And perhaps this is where we should conclude this look into a writer who uses the veneer and the jargon of radical politics to whitewash the crimes of non-US aligned dictators. The briefest of glances at the present global landscape or at history reveals the hyper-simple truth that it is possible for two or more nation states to wage imperial wars at the same time. Pausing to think for a microsecond permits one to recognize that it is possible for government leaders in countries that are not the US or its allies to commit human rights abuses, war crimes and atrocities. The prose of Caitlin Johnstone, which so often carries a tone of condescension and belittling snark, seeks to obscure these very simple facts. However, maintaining consistent condemnation of acts of oppression and aggression, from wherever they may originate, is crucial if our ethics are to have any meaning at all.

Dan Hanrahan, March 2022

Dan Hanrahan is a musician, writer, translator and actor. His essays, poetry and translations have appeared in Counterpunch, El Beisman, The Mantle, OpEdNews, Brilliant Corners and the American Academy of Poets archive, among other places. Dan has written music for Chicago’s Colectivo El Pozo theater and recently had a feature role in the first film produced by the collective, Cuaco (2020, official release delayed due to the pandemic). In 2020, Dan released his third full-length album, Radical Songs for Rough Times, a collection of original protest songs in English, Spanish and Portuguese. www.danhanrahan.net

*Title Photo: Massacre in Korea, Pablo Picasso, 1951, National Picasso Museum

War is the Ultimate Form of Misogyny

Today is International Women’s Day. And it is a good time to remind ourselves that it is women and children who suffer the most from war.

Whether it be in Yemen, where Saudi Arabia and the UAE have been engaged in a US-backed war that has decimated the country and where millions of people are either starving or on the brink of famine, or in Afghanistan, where after 20 years of brutal US occupation and a freeze on assets, people are being forced to sell their kidneys and scrounge the streets for crumbs, it is women who pay the biggest price for militarism.

In war, rape is a common tool of aggression and degradation. Women and children have been subjected to this in Ethiopia as the government carpet bombs the Tigray region to rubble. And it is women who must often carry the burden of protecting their children while trying to flee to safety. If Russia’s war on Ukraine continues, it will be women, children, the elderly and the disabled who will suffer the most.

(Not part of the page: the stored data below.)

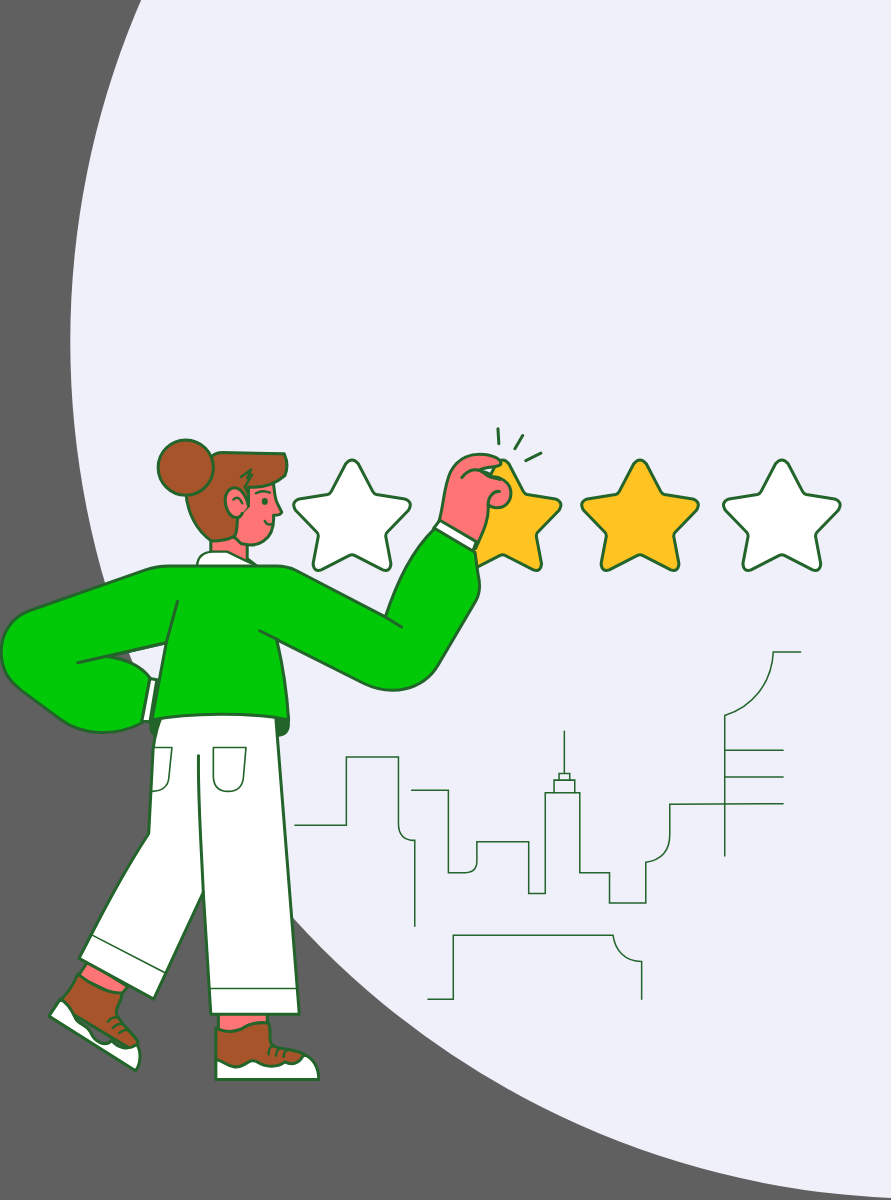
<!DOCTYPE html>
<html lang="en">
<head>
<meta charset="utf-8">
<title>Star rating illustration</title>
<style>
:root{
  --grey:#606060;
  --mist:#eff0fa;
  --line:#22642a;
  --green:#02c908;
  --white:#ffffff;
  --gold:#ffc422;
  --skin:#ff7474;
  --hair:#a8542a;
}
html,body{margin:0;padding:0;overflow:hidden;background:var(--grey)}
.poster{position:relative;width:891px;height:1200px;overflow:hidden;background:var(--grey)}
.poster svg{display:block;width:891px;height:1200px}
.disc{fill:var(--mist)}
.skyline{fill:none;stroke:var(--line);stroke-width:1.2;stroke-linecap:round}
.outlined{stroke:var(--line);stroke-width:2.4;stroke-linejoin:round;stroke-linecap:round}
.thin{stroke-width:1.3}
.fine{stroke-width:1.9}
.green{fill:var(--green)}
.white{fill:var(--white)}
.gold{fill:var(--gold)}
.skin{fill:var(--skin)}
.hair{fill:var(--hair)}
.dark{fill:var(--line)}
.open{fill:none}
</style>
</head>
<body>
<main class="poster">
<svg viewBox="0 0 710 956" preserveAspectRatio="none" role="img" aria-label="A woman in a green sweater placing a gold star in a row of four stars in front of a city skyline">
  <defs>
    <path id="star" d="M-5 369.500Q0 363.500 5 369.500L16.500 391.500Q17.500 393.500 19.500 394L42 397.500Q49 400 45 406.500L28 424Q26.500 425.500 27 428L31 449Q30.500 456 24.500 454L2 442.500Q0 441.500-2 442.500L-24.500 454Q-30.500 456-31 449L-27 428Q-26.500 425.500-28 424L-45 406.500Q-49 400-42 397.500L-19.500 394Q-17.500 393.500-16.500 391.500Z"/>
  </defs>

  <circle class="disc" cx="739" cy="272" r="683"/>

  <g class="skyline">
    <path d="M235 657.500H276V603H317.500V656Q317.500 669.500 330.500 669.500V738"/>
    <path d="M328 629.500H357.300V695.200H371Q380 695.200 380 686V670.500H421.300V711.800H434.500V631.500H462V695.200H485.700V719.300H514.600V687Q533.700 684 533.700 665V640.800L624 640.300"/>
    <path d="M441.500 631.500V621.500H458V631.500M445.500 621.500V616.200H454V621.500M449.700 616V582.500"/>
    <path d="M577.500 682V570C600 563 615 544 616.200 519.500H638M577.500 597.700H624M577.500 619H624"/>
    <path d="M341 796H361.200V745H488.500C490 757 498 766 511.300 766V796"/>
  </g>

  <g class="outlined">
    <use class="white" href="#star" x="280.500"/>
    <use class="gold" href="#star" x="400.500"/>
    <use class="gold" href="#star" x="510"/>
    <use class="white" href="#star" x="623"/>
  </g>

  <g class="outlined open">
    <path d="M396.800 341.500L397.500 353.500M416.500 347L410.300 357.500M431 361L419 367"/>
  </g>

  <g class="outlined" id="shoes">
    <path class="skin" d="M70 766L62 778L95 794L102 786Z"/>
    <path class="hair" d="M62 776C72 784 86 792 97 791C98 798 91 802 93 808C96 816 106 823 110 830L108 838L45 800C53 793 58 786 62 776Z"/>
    <path class="white" d="M48 796L39 809.500L108 853C112 848 113 838 109 832C102 837 94 835 89 829C84 834 76 831 72 822C68 815 63 817 60 811C56 802 52 798 48 796Z"/>
    <path class="open fine" d="M86 814Q90 809 95 811M90 819Q93 815 98 816M95 823Q98 820 103 820.500"/>
    <path class="skin" d="M174 806H213V822H174Z"/>
    <path class="hair" d="M172 819C181 823 186 822 192 820C199 815 206 814 214 815C217 822 213 828 217 833C225 837 236 835 244 841L240 850H172Z"/>
    <path class="white" d="M172 844V860H254C254 851 250 843 242 840C239 847 233 849 227 846C221 851 211 850 205 846C198 842 196 851 187 850C180 849 178 845 172 844Z"/>
    <path class="open fine" d="M214 840Q214 834 218 833M220 841Q220 836 224 835M226 842Q226 838 229 836.500"/>
  </g>

  <g id="sweater-back">
    <path class="dark" d="M119 569V581Q120 587 128 588L139 580V567ZM212 567V587H222Q231 586 231 577V570Z"/>
  </g>

  <g class="outlined" id="trousers">
    <path class="white" d="M130 568L219.500 568L238.500 808H168L162 711L122.500 796L63 763.500C80 730 97 697 118.500 664L122 597Q124 580 130 568Z"/>
    <path class="open" d="M158.200 602C157.500 635 160.500 675 162 711"/>
    <path class="open thin" d="M73.500 745L131.500 775M167 787.500H236M122.500 595.500H137L134.500 620Q133.500 630 121 630.500M170 595.500H196L194 619Q193 630.500 182 630.500Q170 630.500 170 618Z"/>
  </g>

  <g class="outlined" id="hand">
    <path class="skin" d="M349 418C354 403 353 389 359 376C365 364 376 361 386 362C394 363 400 366 399 370C397 373 388 371 382 374.500C387 377 390 376 392 380C398 379 406 384 407 391C408 400 402 405 395 404.500C392 404 390 403 389 402C390 415 384 425 379 437Z"/>
    <path class="open" d="M368 380.500C373 374 380 372 386 377C391 382 394 380 398 382M389 402C389 396 393 391 398 391.500"/>
    <path class="white" d="M350.500 414.500L379.500 431.500L376.500 440L345.500 421Z"/>
  </g>

  <g class="outlined" id="head">
    <path class="skin" d="M168 425V446L184 442L206 452L197 445V430Z"/>
    <path class="skin" d="M180 385L217 380C219 388 218 395 221 401L224.500 408C224 410 221 410.500 218 410.500C218.500 419 216 427 210 431Q203 436 192 433L183 424Z"/>
    <path class="hair" d="M167 366Q170 360.500 177 360.500L226.500 361.500C229 367 229.500 373 227 379C219 386 209 389 198 388V403L190 411C188 416 190 422 187 427C182 430 175 431 168.500 431C157 423 149 409 148 391Z"/>
    <circle class="hair" cx="148" cy="372.500" r="22"/>
    <path class="skin" d="M198 403C196 394 191 387 184.500 389C178 392 178.500 402 182 408C185 413 191 414 193 409"/>
    <path class="open fine" d="M186 398Q190 394 193 401M192 380L200 374L197 381L201 378L195 388L197 392"/>
    <path class="open fine" d="M204 393Q209 390 215 392.500M211 415Q213 419 216.500 417.500"/>
    <ellipse class="dark" cx="211" cy="399.500" rx="1.200" ry="1.500"/>
    <path class="white fine" d="M157 452Q157 440 170 439.500H181Q190 444 206 451.500Z"/>
  </g>

  <g class="outlined" id="sweater">
    <path class="green" d="M220 451H134Q125 451 116 454L25 486C9 491 1 505 1 519C1 534 7 542 17 550L48 573C65 586 92 587 113 576L119.500 540C112 530 101 525 85 523L132.500 512L121 573.500C150 568 200 567 230 573.500Q228 541 220.500 509.500L290 544.500C312 555 337 550 349 530L379 479Q384 470 381 458L378.500 440L346.500 421C328 439 317 462 307 491.500L236 454.500Q229 451 220 451Z"/>
    <path class="white" d="M119.500 540.500L125 541.500L119.500 575L113 574.500Z"/>
    <path class="open" d="M62 528L132.500 512M141.500 479L132.500 512M207 502.500L222 510M307 491.500L320 499.500"/>
  </g>
</svg>
</main>
</body>
</html>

War is the ultimate form of misogyny. So, on this International Women’s Day we should dismiss the lofty words of political leaders who praise women while they engage in this militaristic aggression and say no to all war.

Kenn Orphan, March 2022

*Photo is of a woman and her children in the Tigray region of Ethiopia. Yasoyochi Chiba/AFP